Birendra Rai1* and Prof Farhana Sharif2,3
1Pediatric Registrar, Midland Regional Hospital, Mullingar, Ireland
2Clinical Associate Professor, Royal College of Surgeons (RCSI), Ireland
3Consultant Pediatrician, Midland Regional Hospital, Mullingar, Ireland
*Corresponding author: Birendra Rai, Pediatric Registrar, Midland Regional Hospital, Mullingar, Ireland, Tel: 3538-9411-2759, Fax: +353449394403, E-mail: firstname.lastname@example.org
Clin Med Img Lib, CMIL-2-038, (Volume 2, Issue 4); ISSN: 2474-3682
Published Date: April 17, 2016
Citation: Rai B, Sharif PF (2016) Exstrophy of Bladder. Clin Med Img Lib 2:038.
Copyright: © 2016 Rai B, et al. This is an open-access content distributed under the terms of the Creative Commons Attribution License, which permits unrestricted use, distribution, and reproduction in any medium, provided the original author and source are credited.
A male infant was born at 38 weeks of gestation by normal delivery. Physical examination revealed exteriorly lying bladder with deformed penis and low lying umbilicus (Figure 1). Skin over the bladder wall was deficient and mucosa of the bladder was exteriorised. A diagnosis of Exstrophy of bladder was made and urologic surgical team were contacted. He had no other associated anomaly. The swelling was dressed with saline soaked gauge and normal feeding and nursing continued. He is awaiting staged surgical closure of the defect.

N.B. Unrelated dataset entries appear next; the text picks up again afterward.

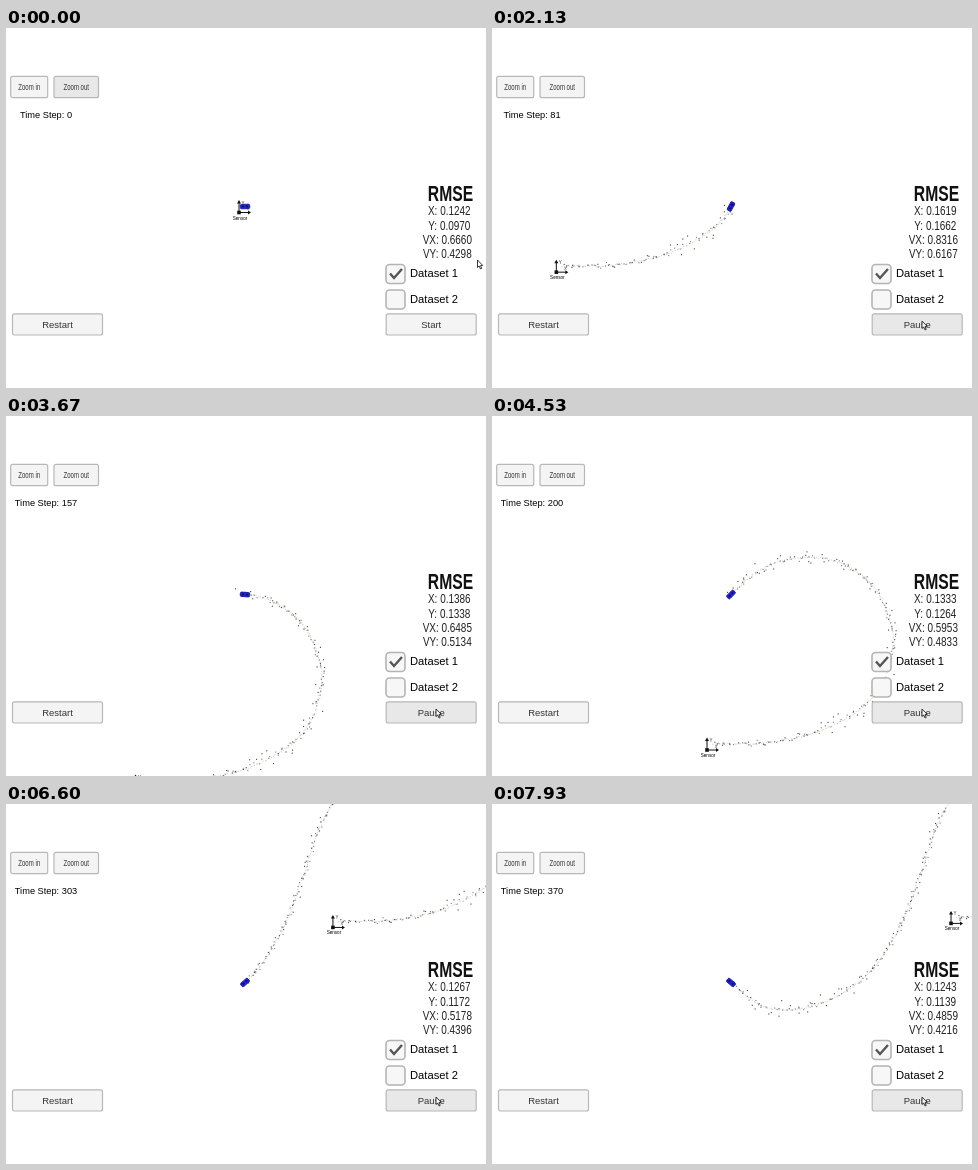
Write an HTML page with a canvas that moves like this. It is 480 px wide and 360 px high and loops after 8 s.

```html
<!DOCTYPE html>
<html>
<head>
<meta charset="utf-8">
<style>
  html, body { margin: 0; width: 100%; height: 100%; overflow: hidden; background: #fff; }
  canvas { display: block; }
</style>
</head>
<body>
<canvas id="stage" width="480" height="360"></canvas>
<script>
const ctx = document.getElementById('stage').getContext('2d');
const LOOP = 8000, FRAME = 1000 / 15, START = 520, STEPS_PER_MS = .0499;
const CAR = [239, 178.5];

// Car position relative to the sensor, one point every 25 time steps
const SPACING = 25;
const ROUTE = [
  [6, -6], [63.5, -8], [121, -22.5], [167.5, -54.5], [186, -107], [169, -160],
  [124.5, -190], [69, -187.3], [24, -155.5], [-10, -107], [-30, -51], [-50.5, 2.5],
  [-83, 50.5], [-130, 80], [-183.5, 84.5], [-229, 52]
];

// Each error settles towards a floor as a power of the step count
const ERRORS = [
  { name: 'X', idle: .1242, floor: .1138, gain: 3.894, power: 1 },
  { name: 'Y', idle: .0970, floor: .0993, gain: 5.417, power: 1 },
  { name: 'VX', idle: .6660, floor: .1819, gain: 5.847, power: .5 },
  { name: 'VY', idle: .4298, floor: .25, gain: 3.3, power: .5 }
];

// Catmull-Rom curve through the route
function position(step) {
  const last = ROUTE.length - 1;
  const i = Math.min(last - 1, Math.floor(step / SPACING)), u = step / SPACING - i;
  return [0, 1].map(k => {
    const b = ROUTE[i][k], c = ROUTE[i + 1][k];
    const a = i > 0 ? ROUTE[i - 1][k] : 2 * b - c;
    const d = i + 2 <= last ? ROUTE[i + 2][k] : 2 * c - b;
    return b + u / 2 * (c - a + u * (2 * a - 5 * b + 4 * c - d + u * (3 * (b - c) + d - a)));
  });
}

let seed = 7;
function random() {
  seed = (seed * 16807) % 2147483647;
  return seed / 2147483647;
}
const gauss = () => (random() + random() + random() + random() - 2) * 1.73;

// Alternating lidar (even noise) and radar (range and bearing noise) readings
const readings = Array.from({ length: 376 }, (_, n) => {
  const [x, y] = position(n);
  const estimate = [x + gauss() * .4, y + gauss() * .4];
  if (n % 2) return { color: '#857a74', estimate, at: [x + gauss() * 1.2, y + gauss() * 1.2] };
  const range = Math.hypot(x, y) + gauss() * 2.4, angle = Math.atan2(y, x) + gauss() * .026;
  return { color: '#40404c', estimate, at: [range * Math.cos(angle), range * Math.sin(angle)] };
});

function label(str, x, y, size, { align = 'center', color = '#333', weight = '', condense = 1 } = {}) {
  ctx.save();
  ctx.translate(x, y);
  ctx.scale(condense, 1);
  ctx.font = `${weight} ${size}px "Liberation Sans", Arial, sans-serif`;
  ctx.textAlign = align;
  ctx.fillStyle = color;
  ctx.fillText(str, 0, 0);
  ctx.restore();
}

function box(x, y, w, h, radius, fill, stroke, line = 1) {
  ctx.beginPath();
  ctx.roundRect(x, y, w, h, radius);
  ctx.fillStyle = fill;
  ctx.fill();
  ctx.strokeStyle = stroke;
  ctx.lineWidth = line;
  ctx.stroke();
}

function poly(points, fill, stroke, line) {
  ctx.beginPath();
  points.forEach(p => ctx.lineTo(...p));
  if (fill) {
    ctx.closePath();
    ctx.fillStyle = fill;
    ctx.fill();
  }
  if (stroke) {
    ctx.strokeStyle = stroke;
    ctx.lineWidth = line;
    ctx.stroke();
  }
}

function dot([x, y], size, color) {
  ctx.fillStyle = color;
  ctx.fillRect(x - size / 2, y - size / 2, size, size);
}

function button(str, x, y, w, h, lit, size, condense) {
  box(x, y, w, h, 2, lit ? '#e8e8e8' : '#f4f4f4', '#b8b8b8', 1.2);
  label(str, x + w / 2, y + h / 2 + size * .35, size, { condense });
}

function checkbox(str, y, checked) {
  box(380, y + 1, 19, 19, 3.5, '#f7f7f7', '#b4b4b4', 1.6);
  if (checked) poly([[384, y + 10], [388, y + 14.5], [396, y + 5.5]], null, '#555', 2.4);
  label(str, 404, y + 13.7, 11.2, { align: 'left', color: '#000' });
}

function drawSensor() {
  poly([[0, -11], [0, 0], [10, 0]], null, '#111', 1);
  poly([[-2, -9], [0, -12.5], [2, -9]], '#111');
  poly([[9, -2], [12, 0], [9, 2]], '#111');
  dot([0, 0], 3.6, '#111');
  label('Y', 4, -8, 4.5);
  label('X', 9, -2.5, 4);
  label('Sensor', 1, 7, 4.6, { color: '#000' });
}

function drawCar(step) {
  const [x0, y0] = position(Math.max(0, step - 1)), [x1, y1] = position(step + 1);
  ctx.save();
  ctx.translate(...CAR);
  ctx.rotate(Math.atan2(y1 - y0, x1 - x0));
  box(-4.7, -2.2, 9.4, 4.4, 1.2, '#2222d4', '#1414a4', .9);
  dot([-2, 0], 1.6, '#0a0a58');
  dot([2, 0], 1.8, '#0a0a58');
  ctx.restore();
}

function drawWorld(step) {
  const [x, y] = position(step);
  ctx.save();
  ctx.translate(CAR[0] - x, CAR[1] - y);
  for (const { color, estimate, at } of readings.slice(0, step)) {
    dot(estimate, 1, '#c4ccb8');
    dot(at, 1.1, color);
  }
  drawSensor();
  ctx.restore();
  drawCar(step);
}

function drawControls(t, step) {
  const running = step > 0;
  button('Zoom in', 4.7, 48.3, 37, 21.4, false, 8.6, .7);
  button('Zoom out', 48, 48.3, 44.5, 21.4, !running, 8.6, .7);
  button('Restart', 6.5, 285.8, 90, 21.2, false, 9.5);
  button(running ? 'Pause' : 'Start', 380.2, 285.8, 90, 21.2, t >= 260, 9.5);
  label('Time Step: ' + step, 40, 90.3, 9.25, { color: '#000' });

  label('RMSE', 444.5, 173, 21.5, { weight: 'bold', color: '#111', condense: .73 });
  ERRORS.forEach(({ name, idle, floor, gain, power }, i) => {
    const value = running ? floor + gain * step ** -power : idle;
    label(`${name}: ${value.toFixed(4)}`, name.length > 1 ? 441.3 : 443.3, 187.3 + 14.3 * i, 12,
      { color: '#222', condense: .83 });
  });
  checkbox('Dataset 1', 235.5, true);
  checkbox('Dataset 2', 261, false);
}

// The pointer swings up and over, then lands on the start button
function drawPointer(t) {
  const u = Math.min(1, t / 267);
  ctx.save();
  ctx.translate(471.5 - 41.5 * u * u, 232 + 61 * u - 138 * Math.sin(Math.PI * u) * (1 - u));
  poly([[0, 0], [0, 7.5], [1.7, 6], [3, 9], [4.2, 8.4], [3, 5.6], [5.2, 5.4], [0, 0]], '#fff', '#222', .9);
  ctx.restore();
}

function render(now) {
  const t = Math.floor((now % LOOP + 4) / FRAME) * FRAME;
  const step = Math.max(0, Math.round((t - START) * STEPS_PER_MS));
  ctx.fillStyle = '#fff';
  ctx.fillRect(0, 0, 480, 360);
  drawWorld(step);
  drawControls(t, step);
  drawPointer(t);
}

const begin = performance.now();
function tick() {
  render(performance.now() - begin);
  requestAnimationFrame(tick);
}
tick();
</script>
</body>
</html>
```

Exstrophy of the bladder is seen in about 4 per 100,000 live births. It is more common in first born children with slight male preponderance. Ideally antenatal scan should detect this condition which was not detected in our case. Exteriorised posterior urethra, low lying umbilicus and anteriorly displaced anus are associated anomalies. Staged surgical repair is the treatment of choice.